He highlighted Vietnam’s potential with a young labour and half of the population being under 25 and well educated.
“Once you start marketing CPTPP with the Canadian business community, they will start focusing on opportunities Vietnam offers to them.”
Beck pointed out fields the two sides have opportunities for cooperation such as technology, which, he said, will become much more important in doing business today whether e-commerce, finance technology, and services, along with Vietnam’s export of more seafood and other products to Canada.
“In the next two-three years, once the agreement is enforced, we will see more engagements with Vietnam in areas important for Vietnam and Canada.”
He believed more people would go to Vietnam and more people will see what opportunities are it will create that type of business.
Besides, there is a large of Vietnamese community in Canada, they will help because they would know what the business opportunity is in Vietnam.
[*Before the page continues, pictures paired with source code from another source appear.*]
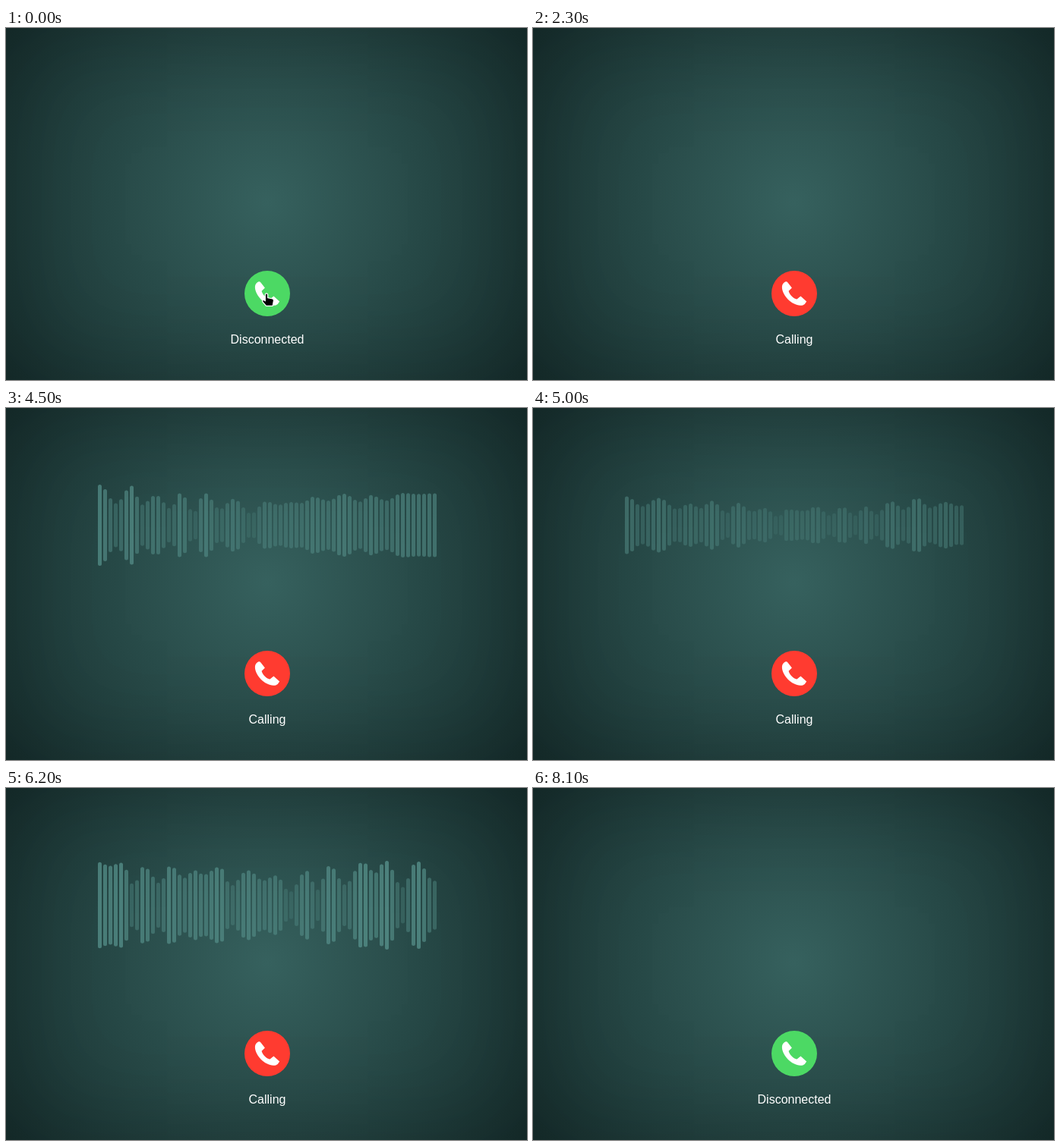
An HTML page for the animation above (9300 ms loop, 686 px wide and 464 px high).

```html
<!DOCTYPE html>
<html lang="en">
<head>
<meta charset="utf-8">
<title>Voice call</title>
<style>
  html, body { margin: 0; width: 100%; height: 100%; overflow: hidden; }
  body {
    background: radial-gradient(circle at 344px 230px, #36615e, #183130 415px);
    box-shadow: inset 0 0 150px rgba(0, 0, 0, .25);
  }
  svg { display: block; width: 686px; height: 464px; }
  text { font: 16px "Liberation Sans", Arial, sans-serif; fill: #fff; text-anchor: middle; }
  .bars { fill: #5a9690; }
  .button, text, .cursor { animation: 9300ms step-end infinite; }
  .button { animation-name: button; }
  .idle { animation-name: idle; }
  .matching { animation-name: matching; }
  .calling { animation-name: calling; }
  .hand { animation-name: hand; }
  .arrow { animation-name: arrow; }
  .cursor { fill: #000; stroke: #fff; stroke-width: 1.2; stroke-linejoin: round; }

  @keyframes button {
    0%, 80.64%, to { fill: #4cd964; }
    23.65%, 79.56% { fill: #a68a4a; }
    24.73% { fill: #ff3b30; }
  }
  @keyframes idle {
    0%, 79.56%, to { visibility: visible; }
    8.6% { visibility: hidden; }
  }
  @keyframes matching {
    0%, 23.65%, to { visibility: hidden; }
    8.6% { visibility: visible; }
  }
  @keyframes calling {
    0%, 79.56%, to { visibility: hidden; }
    23.65% { visibility: visible; }
  }
  @keyframes hand {
    0%, to { visibility: visible; transform: translate(343px, 350px); }
    2.15% { visibility: visible; transform: translate(349px, 358px); }
    10.75% { visibility: visible; transform: translate(330px, 358px); }
    11.82% { visibility: hidden; transform: none; }
    76.34% { visibility: visible; transform: translate(348px, 353px); }
    84.94% { visibility: hidden; transform: none; }
  }
  @keyframes arrow {
    0%, 12.9%, 76.34%, 87.09%, to { visibility: hidden; transform: none; }
    11.82% { visibility: visible; transform: translate(302px, 360px); }
    73.11% { visibility: visible; transform: translate(46px, 435px); }
    74.19% { visibility: visible; transform: translate(220px, 408px); }
    75.26% { visibility: visible; transform: translate(329.5px, 387px); }
    84.94% { visibility: visible; transform: translate(328px, 386px); }
    86.02% { visibility: visible; transform: translate(293px, 420px); }
  }
</style>
</head>
<body>
<svg viewBox="0 0 686 464">
  <g class="bars"></g>
  <circle class="button" cx="344" cy="350" r="30"/>
  <path fill="#fff" d="M331 335.2Q333.6 333.4 335.2 335.3L340.9 342.6 336.6 346.7C337.6 351.4 342.8 356.6 347.5 357.6L352.4 353.6 360.2 360.6Q358.4 364.3 355.2 365.4C349 367 341 363.2 335.5 357.6C329.6 351.5 326.6 343.2 328.4 338.6Q329.2 336.6 331 335.2Z"/>
  <text class="idle" x="344" y="416">Disconnected</text>
  <text class="matching" x="344" y="416">Matching</text>
  <text class="calling" x="344" y="416">Calling</text>
  <path class="cursor hand" d="M-1.7 1Q0-1.4 1.7 1V5.6L8 7Q9.7 7.6 9.4 9.5L8.2 16.3H-.5L-5.3 10.6Q-5.5 8-3 8.8L-1.7 9.8Z"/>
  <path class="cursor arrow" d="M0 0V16L3.8 12.6 6.6 19 9.4 17.8 6.6 11.6H11.4Z"/>
</svg>
<script>
  const LOOP = 9300, STEP = 100, BARS = 64, MIDDLE = 154.5;

  const bursts = [
    { start: 3200, end: 4100, tallest: 134 },
    { start: 4300, end: 5200, tallest: 149 },
    { start: 5300, end: 5500, tallest: 107 },
    { start: 5700, end: 6600, tallest: 149 },
    { start: 6700, end: 7400, tallest: 127 }
  ];

  function seeded(seed) {
    return () => {
      seed = (seed * 16807) % 2147483647;
      return seed / 2147483647;
    };
  }

  // Alternating peaks and troughs, louder mid-burst and lower towards the middle bars.
  function voicePoints(time, { start, end, tallest }) {
    const random = seeded(time * 7919);
    const progress = (time - start + STEP / 2) / (end - start);
    const level = tallest * (0.35 + 0.6 * Math.sin(Math.PI * progress) ** 2);
    const points = [];
    for (let bar = 0, peak = true; bar < BARS + 3; bar += 1.7 + random() * 1.6, peak = !peak) {
      const swell = 0.85 + 0.15 * Math.cos(2 * Math.PI * bar / BARS);
      const size = peak ? 0.8 + random() * 0.25 : 0.35 + random() * 0.45;
      points.push([bar, level * swell * size]);
    }
    return points;
  }

  function heightAt(points, bar) {
    const next = Math.max(1, points.findIndex(([x]) => x >= bar));
    const [x0, h0] = points[next - 1], [x1, h1] = points[next];
    const ease = (1 - Math.cos(Math.PI * (bar - x0) / (x1 - x0))) / 2;
    return h0 + (h1 - h0) * ease;
  }

  const group = document.querySelector(".bars");
  const bars = Array.from({ length: BARS }, (_, i) => {
    const bar = document.createElementNS(group.namespaceURI, "rect");
    bar.setAttribute("x", 121 + i * 7);
    bar.setAttribute("width", 5);
    bar.setAttribute("rx", 2.5);
    return group.appendChild(bar);
  });

  function drawWave(time) {
    const burst = bursts.find(({ start, end }) => time >= start && time < end);
    group.style.display = burst ? "" : "none";
    if (!burst) return;
    const points = voicePoints(time, burst);
    bars.forEach((bar, i) => {
      const height = heightAt(points, i);
      bar.setAttribute("y", MIDDLE - height / 2);
      bar.setAttribute("height", height);
      bar.setAttribute("opacity", height / 160);
    });
  }

  let begin;
  function tick(now) {
    begin ??= now;
    const time = (now - begin) % LOOP;
    drawWave(Math.floor(time / STEP) * STEP);
    requestAnimationFrame(tick);
  }
  requestAnimationFrame(tick);
</script>
</body>
</html>
```
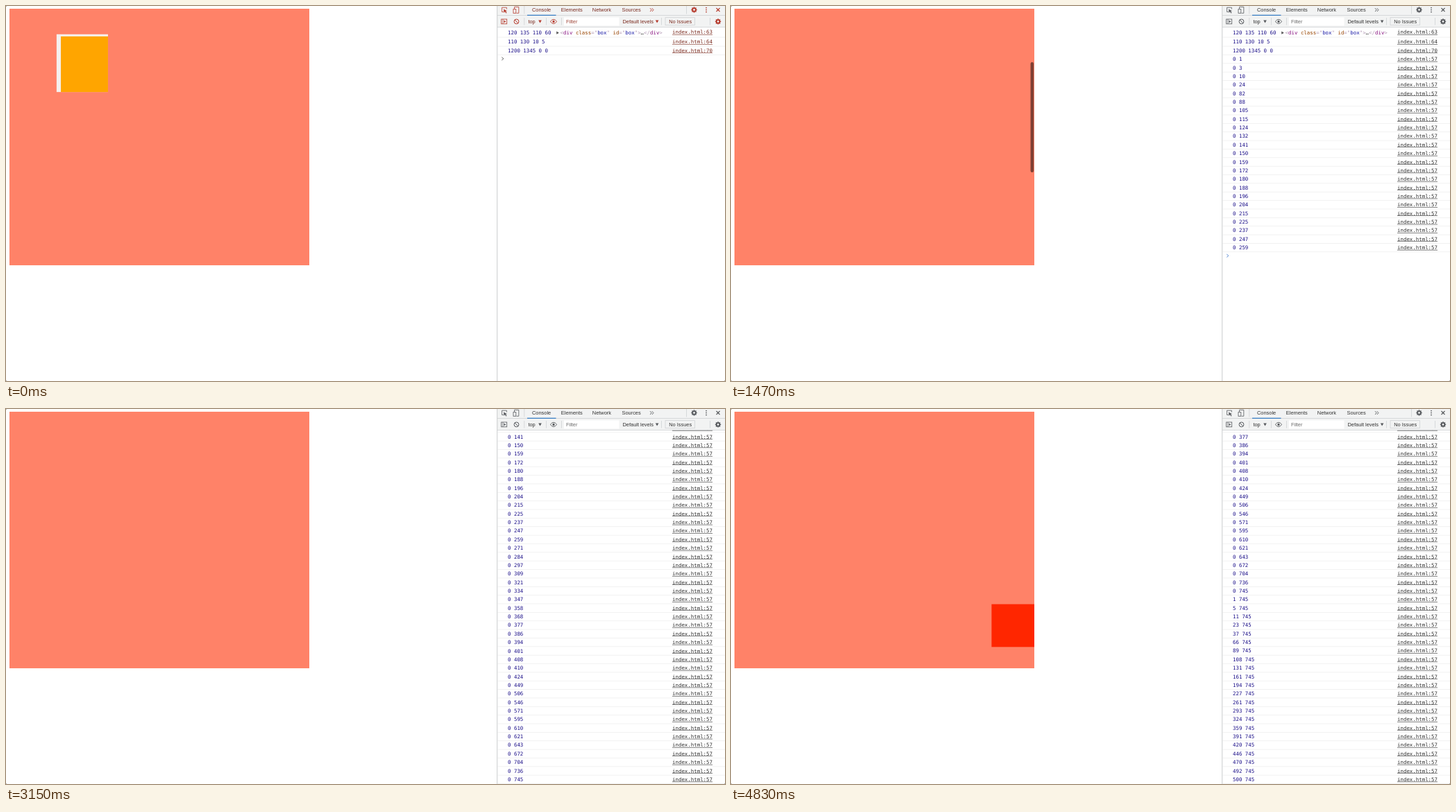
An HTML page with a canvas that plays this animation: 1036x541 px, repeating every 5040 ms.

```html
<!DOCTYPE html>
<html lang="en">
<head>
<meta charset="utf-8">
<title>Scroll logging</title>
<style>
html, body { margin: 0; width: 100%; height: 100%; overflow: hidden; background: #fff; }
canvas { display: block; width: 1036px; height: 541px; }
</style>
</head>
<body>
<canvas id="stage"></canvas>
<script>
const W = 1036, H = 541, LOOP = 5040, STEP = 70;
const S = 0.6175;            // page zoom
const ROW = 12.36;           // console row pitch
const SANS = '"Liberation Sans", Arial, sans-serif';
const MONO = '"DejaVu Sans Mono", monospace';

const canvas = document.getElementById('stage');
const c = canvas.getContext('2d');
const dpr = window.devicePixelRatio || 1;
canvas.width = W * dpr;
canvas.height = H * dpr;

const down = [1, 3, 10, 24, 82, 88, 105, 115, 124, 132, 141, 150, 159, 172, 180, 188, 196,
  204, 215, 225, 237, 247, 259, 271, 284, 297, 309, 321, 334, 347, 358, 368, 377, 386, 394,
  401, 408, 410, 424, 449, 506, 546, 571, 595, 610, 621, 643, 672, 704, 736, 745];
const across = [1, 5, 11, 23, 37, 66, 89, 108, 131, 161, 194, 227, 261, 293, 324, 359, 391,
  420, 446, 470, 492, 500];
const log = [...down.map(y => [0, y]), ...across.map(x => [x, 745])];

// time -> index of the latest scroll event
const keys = [[0, -1], [979, -1], [980, 0], [1076, 0], [1694, 37], [2063, 50],
  [3306, 50], [3673, 72], [LOOP, 72]];

const clamp = v => Math.max(0, Math.min(1, v));

function eventAt(t) {
  for (let i = 1; i < keys.length; i++) {
    const [t0, a] = keys[i - 1], [t1, b] = keys[i];
    if (t <= t1) return a + (b - a) * clamp((t - t0) / (t1 - t0));
  }
  return 72;
}

function scrollAt(t) {
  const e = eventAt(t);
  if (e < 0) return [0, 0];
  const i = Math.floor(e), f = e - i;
  const a = log[i], b = log[Math.min(i + 1, log.length - 1)];
  return [a[0] + (b[0] - a[0]) * f, a[1] + (b[1] - a[1]) * f];
}

function rowsAt(t) {
  const e = eventAt(t - (t < 3000 ? 17 : 60));
  return e < 0.5 ? 0 : Math.floor(e + 1e-6) + 1;
}

// overlay scrollbar opacity: shown from `on`, fading out up to `off`
const barAlpha = (t, on, off) => t < on ? 0 : clamp((off - t) / 320);

function rect(x, y, w, h, color) {
  c.fillStyle = color;
  c.fillRect(x, y, w, h);
}

function text(s, x, y, color, font = SANS) {
  c.font = `7.41px ${font}`;
  c.fillStyle = color;
  c.fillText(s, x, y);
}

function path(points, color, width = 0.9, fill = false) {
  c.beginPath();
  points.forEach(([x, y], i) => i ? c.lineTo(x, y) : c.moveTo(x, y));
  if (fill) {
    c.fillStyle = color;
    c.fill();
  } else {
    c.strokeStyle = color;
    c.lineWidth = width;
    c.stroke();
  }
}

function frame(x, y, w, h, color, width = 0.8) {
  c.strokeStyle = color;
  c.lineWidth = width;
  c.strokeRect(x, y, w, h);
}

function ring(x, y, r, color, width = 1) {
  c.beginPath();
  c.arc(x, y, r, 0, 7);
  c.strokeStyle = color;
  c.lineWidth = width;
  c.stroke();
}

function dot(x, y, r, color) {
  c.beginPath();
  c.arc(x, y, r, 0, 7);
  c.fillStyle = color;
  c.fill();
}

function thumb(x, y, w, h, alpha) {
  if (alpha <= 0) return;
  c.beginPath();
  c.roundRect(x, y, w, h, 2.3);
  c.fillStyle = `rgba(0,0,0,${0.5 * alpha})`;
  c.fill();
}

function gear(x, y, color) {
  for (let i = 0; i < 8; i++) {
    const a = i * Math.PI / 4, u = Math.cos(a), v = Math.sin(a);
    path([[x + u * 2.5, y + v * 2.5], [x + u * 4.2, y + v * 4.2]], color, 1.5);
  }
  ring(x, y, 2.3, color, 1.8);
}

const caret = (x, y, color) =>
  path([[x, y - 2], [x + 4.6, y - 2], [x + 2.3, y + 2]], color, 0, true);

function drawPage(t) {
  const [sx, sy] = scrollAt(t);
  const left = 4.94, top = 3.7, w = 700 * S, h = 600 * S;
  c.save();
  c.beginPath();
  c.rect(left, top, w, h);
  c.clip();
  rect(left, top, w, h, '#ff8268');
  const put = (x, y, bw, bh, color) =>
    rect(left + (x - sx) * S, top + (y - sy) * S, bw * S, bh * S, color);
  put(110, 60, 120, 135, '#f5f0ee');
  put(120, 65, 110, 130, '#ffa500');
  put(1100, 1195, 100, 100, '#ff2600');
  thumb(431.6, 7.1 + sy / 1345 * 356.4, 4.5, 159, barAlpha(t, 1120, 2870));
  thumb(7.2 + sx / 1200 * 418, 368.6, 244, 4.5, barAlpha(t, 3360, 4480));
  c.restore();
}

function link(line, y, color) {
  text('index.html:' + line, 960, y, color, MONO);
  rect(960, y + 0.7, 58, 0.6, color);
}

function drawElement(y) {
  const pale = '#b39ab5', tag = '#881280', attr = '#994500', value = '#1a1aa6';
  const parts = [['<', pale], ['div', tag], [' class', attr], ['="', pale], ['box', value],
    ['"', pale], [' id', attr], ['="', pale], ['box', value], ['"', pale], ['>', pale],
    ['…', '#333'], ['</', pale], ['div', tag], ['>', pale]];
  path([[793.2, y - 4.8], [796.8, y - 2.7], [793.2, y - 0.6]], '#555', 0, true);
  let x = 798.6;
  for (const [s, color] of parts) {
    text(s, x, y, color, MONO);
    x += s.length * 4.461;
  }
}

function drawConsole(t, ink) {
  const n = rowsAt(t);
  const num = '#1c1089', line = '#ececec';
  const scroll = Math.max(0, 76.5 + ROW * (n - 1) - 534.2);
  c.save();
  c.beginPath();
  c.rect(708, 30, W - 708, H - 30);
  c.clip();
  c.translate(0, -scroll);
  const heads = [['120 135 110 60', 41.4, 40.4, 63], ['110 130 10 5', 54.4, 54.4, 64],
    ['1200 1345 0 0', 66.8, 66.8, 70]];
  for (const [s, y, linkY, no] of heads) {
    text(s, 723, y, num, MONO);
    link(no, linkY, ink);
    rect(708, y + 3.3, W - 708, 0.7, line);
  }
  drawElement(41.4);
  for (let i = 0; i < n; i++) {
    const y = 79.2 + ROW * i;
    if (y - scroll < 20 || y - scroll > 560) continue;
    text(log[i].join(' '), 723, y, num, MONO);
    link(57, y, ink);
    rect(708, y + 3.3, W - 708, 0.7, line);
  }
  const py = 76 + ROW * n;
  path([[714.3, py - 2.2], [716.9, py], [714.3, py + 2.2]], t < 1120 ? '#555' : '#4a7fd0', 0.9);
  c.restore();

  if (n > 37) {
    const size = 511 * 511 / (676 + (n - 51) * 13);
    const alpha = t < 3000 ? barAlpha(t, 1680, 2870) : barAlpha(t, 3360, 4480);
    thumb(1030.6, 541 - size, 4.5, size, alpha);
  }
}

function drawToolbar(ink, icon) {
  const rule = '#cbcdd0';
  rect(708, 0, W - 708, 30.4, '#f2f3f3');
  rect(708, 13.3, W - 708, 0.7, rule);
  rect(708, 30, W - 708, 0.7, rule);
  rect(707.3, 0, 0.9, H, '#c4c6c8');

  // tab row
  path([[717, 8.5], [714.6, 8.5], [714.6, 2.2], [721.4, 2.2], [721.4, 4.5]], icon, 0.8);
  path([[717, 4.4], [722.2, 7.2], [720, 7.6], [721.6, 10], [720.5, 10.5], [719.1, 8.3],
    [717.6, 9.8]], icon, 0, true);
  path([[732.5, 4], [732.5, 1.4], [738.8, 1.4], [738.8, 10.3], [735.5, 10.3]], icon, 0.8);
  frame(731, 4.6, 3.8, 5.7, icon);
  rect(746.5, 0, 0.7, 11.5, rule);
  rect(751, 12.7, 41.5, 1.3, '#3b7fc4');
  text('Console', 758, 8.2, ink);
  text('Elements', 799.8, 8.2, ink);
  text('Network', 844.8, 8.2, ink);
  text('Sources', 887.5, 8.2, ink);
  for (const x of [928, 930.8])
    path([[x, 3.2], [x + 2.2, 5.6], [x, 8]], icon, 0.9);
  rect(980, 0, 0.7, 11.5, rule);
  gear(991.5, 5.5, icon);
  for (const y of [2.6, 5.6, 8.6]) dot(1009, y, 0.9, icon);
  path([[1023.5, 3], [1028.5, 8]], icon, 1.1);
  path([[1028.5, 3], [1023.5, 8]], icon, 1.1);

  // filter row
  frame(713.7, 19, 8, 6.8, icon);
  rect(715.6, 19, 0.7, 6.8, icon);
  path([[717.5, 20.5], [720.3, 22.4], [717.5, 24.3]], icon, 0, true);
  ring(735.5, 22.4, 3.4, icon, 1);
  path([[733.2, 20], [737.8, 24.8]], icon, 1);
  for (const x of [746.5, 778.3, 800, 944, 1014]) rect(x, 17, 0.7, 10.5, rule);
  text('top', 752.4, 24.9, ink);
  caret(767.2, 22.4, icon);
  c.beginPath();
  c.moveTo(784.3, 22.4);
  c.quadraticCurveTo(789, 16.2, 793.7, 22.4);
  c.quadraticCurveTo(789, 28.6, 784.3, 22.4);
  c.strokeStyle = icon;
  c.lineWidth = 0.9;
  c.stroke();
  dot(789, 22.4, 1.6, icon);
  rect(804, 16.3, 79.5, 12, '#fff');
  text('Filter', 807, 25.1, ink === '#333' ? '#6c6c6c' : '#a0493c');
  text('Default levels', 888.5, 24.9, ink);
  caret(935.8, 22.4, icon);
  frame(950, 16.7, 42.5, 11, rule, 0.7);
  text('No Issues', 955.2, 24.9, ink);
  gear(1026, 22.4, icon);
}

function draw(t) {
  const warm = t < 1120;
  const ink = warm ? '#7a2a1e' : '#333';
  c.setTransform(dpr, 0, 0, dpr, 0, 0);
  rect(0, 0, W, H, '#fff');
  drawPage(t);
  drawToolbar(ink, warm ? '#b5392b' : '#55585c');
  drawConsole(t, ink);
  for (const [x, y] of [[0, 0], [0, H - 1], [W - 1, H - 1]]) rect(x, y, 1, 1, '#aaa');
}

const start = performance.now();
function tick() {
  const t = (performance.now() - start) % LOOP;
  draw(Math.floor(t / STEP) * STEP);
  requestAnimationFrame(tick);
}
tick();
</script>
</body>
</html>
```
They will be able to make those connections, Beck affirmed.
After the US withdrew from the Trans-Pacific Partnership (TPP), the predecessor of the CPTPP, in 2017, the remaining 11 countries -Australia, Brunei, Canada, Chile, Japan, Malaysia, Mexico, New Zealand, Peru, Singapore, and Vietnam- agreed to maintain the deal and rename it CPTPP.
It sets high criteria in numerous fields, including labour, the environment, intellectual property, digital economy and cyber security. Twenty-two provisions of the CPTPP, including sensitive ones related to intellectual property, were suspended or changed in comparison to the TPP.
The pact will come into force 60 days after it is fully ratified by six of the 11 members.